How does internet policy affect Maghreb-Machrek human rights defenders (HRDs) in their work? Who are the major players in internet policy and how can Maghreb-Machrek HRDs effectively engage them? These were the questions discussed at the regional seminar on freedom of expression, freedom of association and the right to the internet, in Marrakesh, Morocco.
GISWatch is an annual report covering the state of the information society from the perspectives of civil society. This year’s key theme is surveillance. Read the report and explore the findings by country.
“He is as useless as a dog” this was part of a Facebook post by a young Kenyan photographer on the wall of a Kenyan politician, Mr. Lewis Nguyai. The Facebook post has since led to the photographer’s arrest and may ultimately result in a defamation suit. Kenya’s National Cohesion and Integration Commission (NCIC) which was set up after the post election violence in 2008 to “promote equality of opportunity, good relations, harmony and peaceful coexistence between persons of different ethnic and racial backgrounds in Kenya” claims that they received 60 complaints in February 2012 regarding defamatory comments made about individuals on social media web sites. In most countries defamation is entrenched in local laws and mostly predicated on Article 11 of the Universal Declaration of Human Rights, which guarantees legal protection against “attacks upon … honour and reputation”.

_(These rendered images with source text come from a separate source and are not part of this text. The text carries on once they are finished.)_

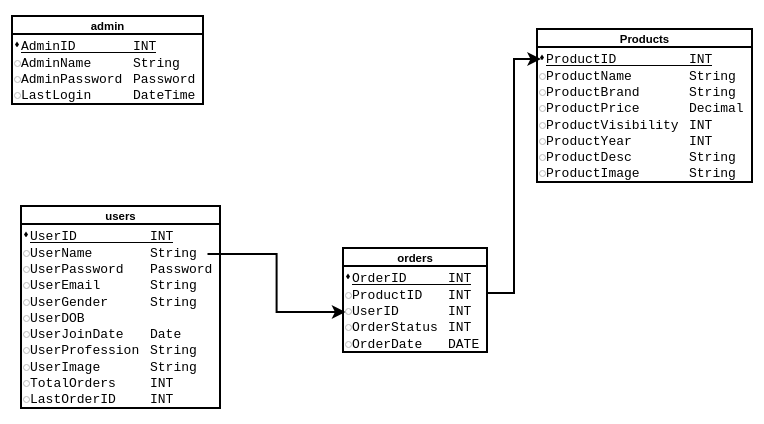
<!DOCTYPE html>
<html lang="en">
<head>
<meta charset="utf-8">
<title>Shop database schema</title>
<style>
:root {
  --ink: #000;
  --paper: #fff;
  --marker: #bbb;
  --row: 16.3px;
}
* { box-sizing: border-box; margin: 0; padding: 0; }
html, body { width: 764px; height: 424px; overflow: hidden; background: var(--paper); }
.diagram { position: relative; width: 764px; height: 424px; color: var(--ink); }
.entity {
  position: absolute;
  border: 2px solid var(--ink);
  background: var(--paper);
}
.entity h2 {
  height: 18px;
  border-bottom: 2px solid var(--ink);
  font: bold 11.4px/18px "Liberation Sans", Arial, sans-serif;
  text-align: center;
}
.fields {
  list-style: none;
  padding: 4.4px 0 0 8px;
  font: 13px/var(--row) "Liberation Mono", "Courier New", monospace;
  white-space: nowrap;
}
.fields li {
  position: relative;
  display: grid;
  grid-template-columns: var(--name-width) max-content;
  width: max-content;
  height: var(--row);
}
.fields li::before {
  content: "";
  position: absolute;
  left: -7px;
  top: 4px;
  width: 5px;
  height: 5px;
  border: 1px solid var(--marker);
  border-radius: 50%;
}
.fields .key::before {
  left: -6px;
  top: 2px;
  width: 4px;
  height: 6px;
  border: 0;
  border-radius: 0;
  background: var(--ink);
  clip-path: polygon(50% 0, 100% 50%, 50% 100%, 0 50%);
}
.fields .key::after {
  content: "";
  position: absolute;
  left: 0;
  right: 0;
  top: 12.6px;
  height: 1px;
  background: var(--ink);
}
.admin { left: 11px; top: 15px; width: 193px; height: 90px; --name-width: 112px; }
.users { left: 20px; top: 205px; width: 201px; height: 204px; --name-width: 120px; }
.orders { left: 342px; top: 247px; width: 146px; height: 106px; --name-width: 96px; }
.products { left: 536px; top: 28px; width: 217px; height: 155px; --name-width: 143px; }
.relations { position: absolute; left: 0; top: 0; }
.relations .line { fill: none; stroke: var(--ink); stroke-width: 2; }
</style>
</head>
<body>
<main class="diagram">
  <section class="entity admin">
    <h2>admin</h2>
    <ul class="fields">
      <li class="key"><span>AdminID</span><span>INT</span></li>
      <li><span>AdminName</span><span>String</span></li>
      <li><span>AdminPassword</span><span>Password</span></li>
      <li><span>LastLogin</span><span>DateTime</span></li>
    </ul>
  </section>

  <section class="entity users">
    <h2>users</h2>
    <ul class="fields">
      <li class="key"><span>UserID</span><span>INT</span></li>
      <li><span>UserName</span><span>String</span></li>
      <li><span>UserPassword</span><span>Password</span></li>
      <li><span>UserEmail</span><span>String</span></li>
      <li><span>UserGender</span><span>String</span></li>
      <li><span>UserDOB</span></li>
      <li><span>UserJoinDate</span><span>Date</span></li>
      <li><span>UserProfession</span><span>String</span></li>
      <li><span>UserImage</span><span>String</span></li>
      <li><span>TotalOrders</span><span>INT</span></li>
      <li><span>LastOrderID</span><span>INT</span></li>
    </ul>
  </section>

  <section class="entity orders">
    <h2>orders</h2>
    <ul class="fields">
      <li class="key"><span>OrderID</span><span>INT</span></li>
      <li><span>ProductID</span><span>INT</span></li>
      <li><span>UserID</span><span>INT</span></li>
      <li><span>OrderStatus</span><span>INT</span></li>
      <li><span>OrderDate</span><span>DATE</span></li>
    </ul>
  </section>

  <section class="entity products">
    <h2>Products</h2>
    <ul class="fields">
      <li class="key"><span>ProductID</span><span>INT</span></li>
      <li><span>ProductName</span><span>String</span></li>
      <li><span>ProductBrand</span><span>String</span></li>
      <li><span>ProductPrice</span><span>Decimal</span></li>
      <li><span>ProductVisibility</span><span>INT</span></li>
      <li><span>ProductYear</span><span>INT</span></li>
      <li><span>ProductDesc</span><span>String</span></li>
      <li><span>ProductImage</span><span>String</span></li>
    </ul>
  </section>

  <svg class="relations" width="764" height="424" viewBox="0 0 764 424" aria-hidden="true">
    <defs>
      <polygon id="arrowhead" points="0,0 -14,-7 -10.5,0 -14,7"/>
    </defs>
    <path class="line" d="M207.5 254H276.6V312H336"/>
    <use href="#arrowhead" x="345.5" y="312"/>
    <path class="line" d="M487 293H514V59H532"/>
    <use href="#arrowhead" x="541" y="59"/>
  </svg>
</main>
</body>
</html>
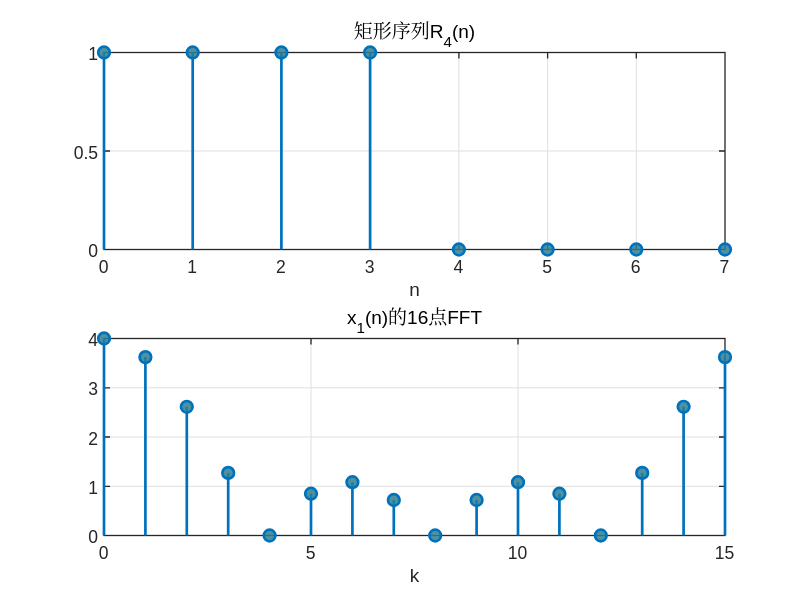
<!DOCTYPE html>
<html lang="zh-CN">
<head>
<meta charset="utf-8">
<title>矩形序列与FFT</title>
<style>
:root {
  --paper: #fff;
  --ink: #000;
  --axis: #262626;
  --grid: #dfdfdf;
  --stem: #0072bd;
  --marker: #2d7f93;
}
* { box-sizing: border-box; margin: 0; }
body {
  width: 802px;
  height: 603px;
  overflow: hidden;
  background: var(--paper);
  color: var(--axis);
  font-family: "Liberation Sans", "Noto Serif CJK SC", "Noto Serif CJK JP", sans-serif;
}
.chart {
  display: grid;
  grid-template-columns: 104px 621px;
  grid-template-rows: 52px 197px 29px 24px;
  height: 286px;
}
.title {
  grid-area: 1 / 2;
  padding-top: 20px;
  font-size: 19px;
  font-weight: 400;
  line-height: 24px;
  text-align: center;
  color: var(--ink);
  white-space: nowrap;
}
.title sub {
  position: relative;
  top: 9px;
  font-size: 15.2px;
  line-height: 0;
  vertical-align: baseline;
}
.plot { grid-area: 2 / 2; display: block; overflow: visible; }
.y-ticks, .x-ticks {
  display: flex;
  justify-content: space-between;
  font-size: 17.5px;
  line-height: 20px;
}
.y-ticks { grid-area: 2 / 1; flex-direction: column; padding-right: 6px; text-align: right; }
.y-ticks span { height: 0; transform: translateY(-8px); }
.x-ticks { grid-area: 3 / 2; padding-top: 8px; }
.x-ticks span { display: flex; justify-content: center; width: 0; transform: translateX(-0.5px); }
.axis-label { grid-area: 4 / 2; font-size: 19px; line-height: 24px; text-align: center; }
.grid { stroke: var(--grid); fill: none; }
.frame { stroke: var(--axis); fill: none; stroke-width: 1.3; }
.stems { stroke: var(--stem); fill: none; stroke-width: 2.7; }
.markers { stroke: var(--stem); stroke-width: 2.7; fill: var(--marker); fill-opacity: 0.85; }
</style>
</head>
<body>
<svg width="0" height="0" style="position:absolute" aria-hidden="true">
  <defs><circle id="marker" r="5.8"/></defs>
</svg>

<figure class="chart">
  <figcaption class="title">矩形序列R<sub>4</sub>(n)</figcaption>
  <div class="y-ticks"><span>1</span><span>0.5</span><span>0</span></div>
  <svg class="plot" width="621" height="197" viewBox="0 -0.5 621 197" aria-label="R4(n)">
    <path class="grid" d="M0 98.5H621M88.7 0V197M177.4 0V197M266.1 0V197M354.9 0V197M443.6 0V197M532.3 0V197"/>
    <g class="frame">
      <rect width="621" height="197"/>
      <path d="M0 98.5h6M621 98.5h-6M88.7 0v6M177.4 0v6M266.1 0v6M354.9 0v6M443.6 0v6M532.3 0v6M88.7 197v-6M177.4 197v-6M266.1 197v-6M354.9 197v-6M443.6 197v-6M532.3 197v-6"/>
    </g>
    <path class="stems" d="M0 197V0M88.7 197V0M177.4 197V0M266.1 197V0"/>
    <g class="markers">
      <use href="#marker"/>
      <use href="#marker" x="88.7"/>
      <use href="#marker" x="177.4"/>
      <use href="#marker" x="266.1"/>
      <use href="#marker" x="354.9" y="197"/>
      <use href="#marker" x="443.6" y="197"/>
      <use href="#marker" x="532.3" y="197"/>
      <use href="#marker" x="621" y="197"/>
    </g>
  </svg>
  <div class="x-ticks"><span>0</span><span>1</span><span>2</span><span>3</span><span>4</span><span>5</span><span>6</span><span>7</span></div>
  <div class="axis-label">n</div>
</figure>

<figure class="chart">
  <figcaption class="title">x<sub>1</sub>(n)的16点FFT</figcaption>
  <div class="y-ticks"><span>4</span><span>3</span><span>2</span><span>1</span><span>0</span></div>
  <svg class="plot" width="621" height="197" viewBox="0 -0.5 621 197" aria-label="FFT">
    <path class="grid" d="M0 49.3H621M0 98.5H621M0 147.8H621M207 0V197M414 0V197"/>
    <g class="frame">
      <rect width="621" height="197"/>
      <path d="M0 49.3h6M0 98.5h6M0 147.8h6M621 49.3h-6M621 98.5h-6M621 147.8h-6M207 0v6M414 0v6M207 197v-6M414 197v-6"/>
    </g>
    <path class="stems" d="M0 197V0M41.4 197V18.6M82.8 197V68.3M124.2 197V134.4M207 197V155.2M248.4 197V143.7M289.8 197V161.5M372.6 197V161.5M414 197V143.7M455.4 197V155.2M538.2 197V134.4M579.6 197V68.3M621 197V18.6"/>
    <g class="markers">
      <use href="#marker"/>
      <use href="#marker" x="41.4" y="18.6"/>
      <use href="#marker" x="82.8" y="68.3"/>
      <use href="#marker" x="124.2" y="134.4"/>
      <use href="#marker" x="165.6" y="197"/>
      <use href="#marker" x="207" y="155.2"/>
      <use href="#marker" x="248.4" y="143.7"/>
      <use href="#marker" x="289.8" y="161.5"/>
      <use href="#marker" x="331.2" y="197"/>
      <use href="#marker" x="372.6" y="161.5"/>
      <use href="#marker" x="414" y="143.7"/>
      <use href="#marker" x="455.4" y="155.2"/>
      <use href="#marker" x="496.8" y="197"/>
      <use href="#marker" x="538.2" y="134.4"/>
      <use href="#marker" x="579.6" y="68.3"/>
      <use href="#marker" x="621" y="18.6"/>
    </g>
  </svg>
  <div class="x-ticks"><span>0</span><span>5</span><span>10</span><span>15</span></div>
  <div class="axis-label">k</div>
</figure>
</body>
</html>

India is known as an IT powerhouse but still has the greatest number of poor people of any country in the world. India’s experience with policies for digital inclusion therefore may offer some useful lessons for other developing countries. This case study provides an analysis of the ambitious Common Service Centres (CSCs) scheme of the National e-Governance Plan.